• Required work:
Across the listing below, work out how many lines include the word "ghost". Give the number alone.

• Dataset content:
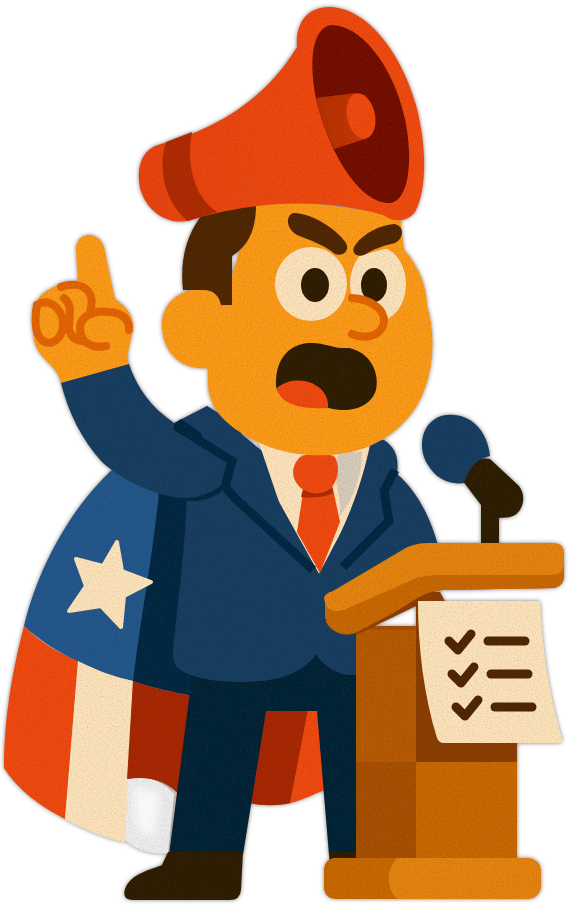
<!DOCTYPE html>
<html lang="en">
<head>
<meta charset="utf-8">
<title>Angry speaker at a podium</title>
<style>
:root {
  --paper: #ffffff;
  --red: #f04b17;
  --red-deep: #a82a07;
  --red-band: #b02d0b;
  --maroon: #741503;
  --skin: #fd9b1b;
  --skin-line: #e3660f;
  --hair: #51290f;
  --brown-dark: #33200d;
  --cream: #fee4bb;
  --navy: #1c4162;
  --navy-deep: #102b44;
  --trousers: #0d2539;
  --cape-blue: #28588c;
  --wood: #c9690e;
  --wood-light: #e68416;
  --wood-shade: #a9510b;
  --wood-deep: #8d3f08;
  --ghost: #eeeeee;
}
html, body { margin: 0; background: var(--paper); overflow: hidden; }
.canvas { display: block; width: 569px; height: 906px; }
.halo { filter: url(#soft-edge); }
.red { fill: var(--red); }
.red-deep { fill: var(--red-deep); }
.red-band { fill: var(--red-band); }
.maroon { fill: var(--maroon); }
.skin { fill: var(--skin); }
.hair { fill: var(--hair); }
.dark { fill: var(--brown-dark); }
.cream { fill: var(--cream); }
.navy { fill: var(--navy); }
.navy-deep { fill: var(--navy-deep); }
.trousers { fill: var(--trousers); }
.cape-blue { fill: var(--cape-blue); }
.wood { fill: var(--wood); }
.wood-light { fill: var(--wood-light); }
.wood-shade { fill: var(--wood-shade); }
.wood-deep { fill: var(--wood-deep); }
.ghost { fill: var(--ghost); }
.stroke { fill: none; stroke-linecap: round; stroke-linejoin: round; }
.skin-line { stroke: var(--skin-line); stroke-width: 8; }
.lapel-line { stroke: var(--navy-deep); stroke-width: 9; stroke-linecap: butt; stroke-linejoin: miter; }
.check-line { stroke: var(--hair); stroke-width: 9; }
</style>
</head>
<body>
<svg class="canvas" viewBox="0 0 569 906" role="img" aria-label="Shouting man in a suit and flag cape with a megaphone on his head, pointing up behind a podium">
  <defs>
    <filter id="soft-edge" x="-5%" y="-5%" width="110%" height="110%">
      <feDropShadow dx="0" dy="0" stdDeviation="2.2" flood-color="#55504c" flood-opacity=".75"/>
    </filter>
    <filter id="grain" x="0" y="0" width="100%" height="100%">
      <feTurbulence type="fractalNoise" baseFrequency=".8" numOctaves="2" seed="4" result="noise"/>
      <feColorMatrix in="noise" type="matrix" values="0 0 0 0 0  0 0 0 0 0  0 0 0 0 0  .5 0 0 0 -.19" result="specks"/>
      <feComposite in="specks" in2="SourceAlpha" operator="in" result="texture"/>
      <feMerge><feMergeNode in="SourceGraphic"/><feMergeNode in="texture"/></feMerge>
    </filter>
    <filter id="blur"><feGaussianBlur stdDeviation="4"/></filter>
    <linearGradient id="horn-light" x1="0" y1="0" x2="1" y2="0">
      <stop offset="0" stop-color="#e94514"/>
      <stop offset="1" stop-color="#f24d18"/>
    </linearGradient>
    <linearGradient id="driver-side" x1="0" y1="0" x2="1" y2="0">
      <stop offset="0" stop-color="#b63210"/>
      <stop offset="1" stop-color="#c93a12"/>
    </linearGradient>
    <g id="list-row">
      <path class="stroke check-line" d="M449 641 L458 650 L471 634"/>
      <path class="stroke check-line" d="M488 641 H525"/>
    </g>
  </defs>

  <rect width="569" height="906" fill="var(--paper)"/>

  <g class="halo">
  <g filter="url(#grain)">
    <g id="cape">
      <path class="ghost" d="M125 780 C143 775 160 778 174 794 L168 853 C152 855 136 850 125 840 Z"/>
      <path class="cape-blue" d="M114 468 C70 508 37 570 24 626 C56 654 94 672 133 681 L180 480 Z"/>
      <path class="navy-deep" d="M160 482 C154 550 140 620 133 681 C152 688 172 692 194 696 L220 480 Z"/>
      <path class="red" d="M24 626 C10 680 4 725 4 768 C18 790 40 806 65 819 L78 661 C56 652 38 641 24 626 Z"/>
      <path class="cream" d="M78 661 L65 819 C84 829 104 838 125 842 L133 681 C114 677 96 670 78 661 Z"/>
      <path class="red-deep" d="M133 681 C152 688 172 692 194 696 L182 798 C168 780 148 776 127 779 Z"/>
      <path class="red-deep" d="M262 709 H309 L291 803 C278 806 262 806 248 803 Z"/>
      <path class="red" d="M308 709 H322 L328 789 C314 793 305 800 290 803 Z"/>
      <path class="cream" stroke="var(--cream)" stroke-width="4" stroke-linejoin="round" d="M117 542 L122 571 L151 582 L124 596 L121 627 L101 606 L69 611 L86 586 L76 559 L103 566 Z"/>
    </g>

    <g id="trousers-and-shoe">
      <path class="trousers" d="M193 668 L169 855 H243 L266 711 H317 L329 855 H362 V650 H240 Z"/>
      <path class="dark" d="M168 852 H243 L241 890 Q240 900 230 900 H133 Q122 900 125 889 C131 873 151 870 162 865 Z"/>
      <path class="dark" d="M329 852 H360 V868 H330 Z"/>
    </g>

    <g id="raised-hand">
      <path class="skin" d="M61 383 C58 366 41 361 35 344 C30 325 32 300 45 292 C57 285 68 280 78 283 L76 251 C75 231 99 230 104 247 L115 299 C127 306 136 319 132 333 C130 347 125 355 130 367 Z"/>
      <path class="stroke skin-line" d="M37 305 C49 297 62 309 63 322 C64 337 53 347 43 341 C36 336 34 323 37 305 M61 287 C70 283 82 284 88 291 C94 298 91 306 90 313"/>
      <path class="stroke skin-line" d="M64 298 C72 304 70 313 69 325 C68 333 74 341 82 341 M106 346 C92 349 79 342 80 327 C81 316 94 310 108 312 C121 312 130 319 129 330"/>
    </g>

    <g id="jacket">
      <path class="navy" d="M61 383 L129 364 C137 388 151 407 174 423 L207 406 L322 500 L380 446 C394 452 397 462 397 474 C416 490 430 516 438 545 L380 600 L357 675 C340 677 327 669 316 655 C302 674 276 682 246 682 C222 682 198 680 182 671 C170 664 173 651 174 640 C179 596 185 546 187 498 C160 498 124 482 102 462 C82 440 68 412 61 383 Z"/>
      <path class="trousers" d="M316 655 C302 674 276 682 246 682 L357 690 V675 C340 677 327 669 316 655 Z"/>
      <path class="navy-deep" d="M174 424 L181 419 C199 431 215 443 235 457 L231 466 C212 453 194 441 174 430 Z"/>
      <path class="navy-deep" d="M187 498 C200 497 212 493 223 484 L221 492 C211 499 199 502 187 501 Z"/>
      <path class="cream" d="M258 440 L280 505 L319 574 L358 500 L372 438 Z"/>
      <path class="navy" d="M207 406 L236 424 L319 574 L306 572 L222 490 L200 430 Z"/>
      <path fill="#c9c3bb" opacity=".7" d="M339 452 H362 C362 475 354 498 339 517 C344 496 329 478 339 452 Z"/>
      <path class="navy" d="M371 440 L384 440 C396 448 399 458 397 474 L393 500 L345 570 L319 574 C343 534 362 487 371 440 Z"/>
      <path class="stroke lapel-line" d="M176 426 L232 461 L225 487 L236 499 L313 570"/>
      <path class="stroke lapel-line" d="M395 470 L384 491 L389 521 L343 567"/>
    </g>

    <g id="tie">
      <path class="red" d="M304 486 L332 484 L340 522 L320 573 L297 532 Z"/>
      <path class="red-band" d="M303 489 C311 495 323 495 332 488 L333 493 C323 498 310 498 301 497 Z"/>
      <path class="red" d="M300 457 C311 452 325 452 335 457 C341 469 337 481 331 488 C322 494 310 494 302 489 C291 480 290 467 300 457 Z"/>
    </g>

    <g id="head">
      <path class="skin" d="M208 368 C181 371 163 352 162 327 C161 302 182 286 208 290 L232 276 L256 196 L400 215 L404 250 C419 266 427 288 427 306 C435 330 434 364 425 388 C415 418 389 440 362 449 C331 459 291 457 262 444 C230 429 207 411 208 380 Z"/>
      <path class="hair" d="M256 200 C257 228 249 246 232 256 V305 H221 C219 296 214 290 203 290 H183 C180 262 185 236 204 212 Z"/>
      <ellipse class="cream" cx="311" cy="284" rx="36" ry="37"/>
      <ellipse class="cream" cx="378" cy="284" rx="28" ry="37"/>
      <ellipse class="dark" cx="315" cy="285" rx="14" ry="17"/>
      <ellipse class="dark" cx="374" cy="285" rx="13" ry="17"/>
      <path class="skin" d="M272 244 L326 244 L352 258 L388 248 L412 258 L388 246 L352 222 H285 Z"/>
      <path class="hair" d="M294 213 C310 213 335 227 346 243 C350 251 343 257 335 254 C323 244 309 240 297 235 C285 228 286 214 294 213 Z"/>
      <path class="hair" d="M356 244 C364 233 381 225 394 224 C404 225 405 238 395 243 C382 246 374 249 364 255 C355 258 350 251 356 244 Z"/>
      <path class="skin" d="M350 296 C363 296 387 306 385 323 C382 341 362 343 350 335 Z"/>
      <path class="stroke skin-line" d="M352 298 C370 299 385 309 384 322 C382 336 365 340 352 334"/>
      <path class="dark" d="M276 386 C275 358 290 344 309 343 C324 342 333 349 349 348 C369 352 380 371 376 390 C371 407 350 414 329 408 C308 408 280 405 276 386 Z"/>
      <path class="red" d="M277 388 C287 379 305 378 317 386 C325 391 329 400 328 408 C306 409 281 407 277 388 Z"/>
    </g>

    <g id="megaphone">
      <path fill="url(#horn-light)" d="M158 145 C222 128 267 96 297 47 C295 24 307 6 331 7 C369 9 402 55 416 105 C428 150 426 192 415 212 C407 222 394 223 383 215 C320 196 248 202 187 221 C164 225 145 208 140 188 C136 167 142 150 158 145 Z"/>
      <path class="red-band" d="M166 142 L192 132 C186 162 193 196 217 212 L188 221 C166 204 157 170 166 142 Z"/>
      <path class="maroon" d="M331 25 C363 25 395 70 405 119 C414 163 408 200 391 203 C362 205 331 158 317 103 C308 62 312 28 331 25 Z"/>
      <path fill="url(#driver-side)" d="M316 98 L356 93 L368 138 L334 149 C326 134 320 116 316 98 Z"/>
      <ellipse class="red" cx="361" cy="116" rx="14" ry="23" transform="rotate(-12 361 116)"/>
    </g>

    <g id="microphone">
      <path class="dark" d="M481 543 V505 L462 480 C466 465 476 456 490 459 L519 486 C526 495 524 509 515 515 C508 519 503 517 499 518 V543 Z"/>
      <path class="navy" d="M490 456 C487 425 464 410 441 416 C421 423 417 448 428 465 C436 479 450 485 464 483 C468 469 476 459 490 456 Z"/>
    </g>

    <g id="podium">
      <path class="wood" d="M356 630 H517 V862 H356 Z"/>
      <path class="wood-shade" d="M356 626 H416 V862 H356 Z"/>
      <path fill="#b75b0b" d="M356 630 H416 V762 H356 Z"/>
      <path class="wood-deep" d="M416 592 H440 L517 735 V762 H416 Z"/>
      <path class="wood-deep" d="M356 635 L416 606 V592 L356 622 Z"/>
      <path class="wood" d="M416 762 H517 V862 H416 Z"/>
      <path class="wood-shade" d="M330 606 L420 574 H556 V588 L443 590 C424 592 412 602 396 612 L359 632 C347 638 332 634 326 622 Z"/>
      <path class="wood-light" d="M325 602 C322 596 327 593 333 591 L404 549 C412 544 421 543 431 543 H553 Q564 543 564 553 V574 Q564 587 552 588 L440 590 C424 591 412 601 399 609 L360 630 C344 639 325 630 325 613 Z"/>
      <path class="wood" d="M325 602 C326 611 338 614 348 608 L412 580 C422 575 436 575 446 575 H552 Q564 575 564 563 V576 Q564 587 552 588 L440 590 C424 591 412 601 399 609 L360 630 C344 639 325 630 325 613 Z"/>
      <rect class="wood-light" x="324" y="858" width="217" height="41" rx="13"/>
      <path class="wood" d="M337 858 H397 C386 870 386 888 397 899 H337 Q324 899 324 886 V871 Q324 858 337 858 Z"/>
    </g>

    <g id="checklist">
      <path class="cream" d="M418 601 H540 C542 650 550 699 562 739 Q563 743 558 743 H444 Q439 743 437 738 C424 696 418 648 418 601 Z"/>
      <use href="#list-row"/>
      <use href="#list-row" x="3" y="33"/>
      <use href="#list-row" x="7" y="66"/>
    </g>
  </g>
  </g>
  <path filter="url(#blur)" fill="#ffffff" opacity=".7" d="M134 786 L160 794 L154 838 L136 828 Z"/>
</svg>
</body>
</html>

• Answer section:
3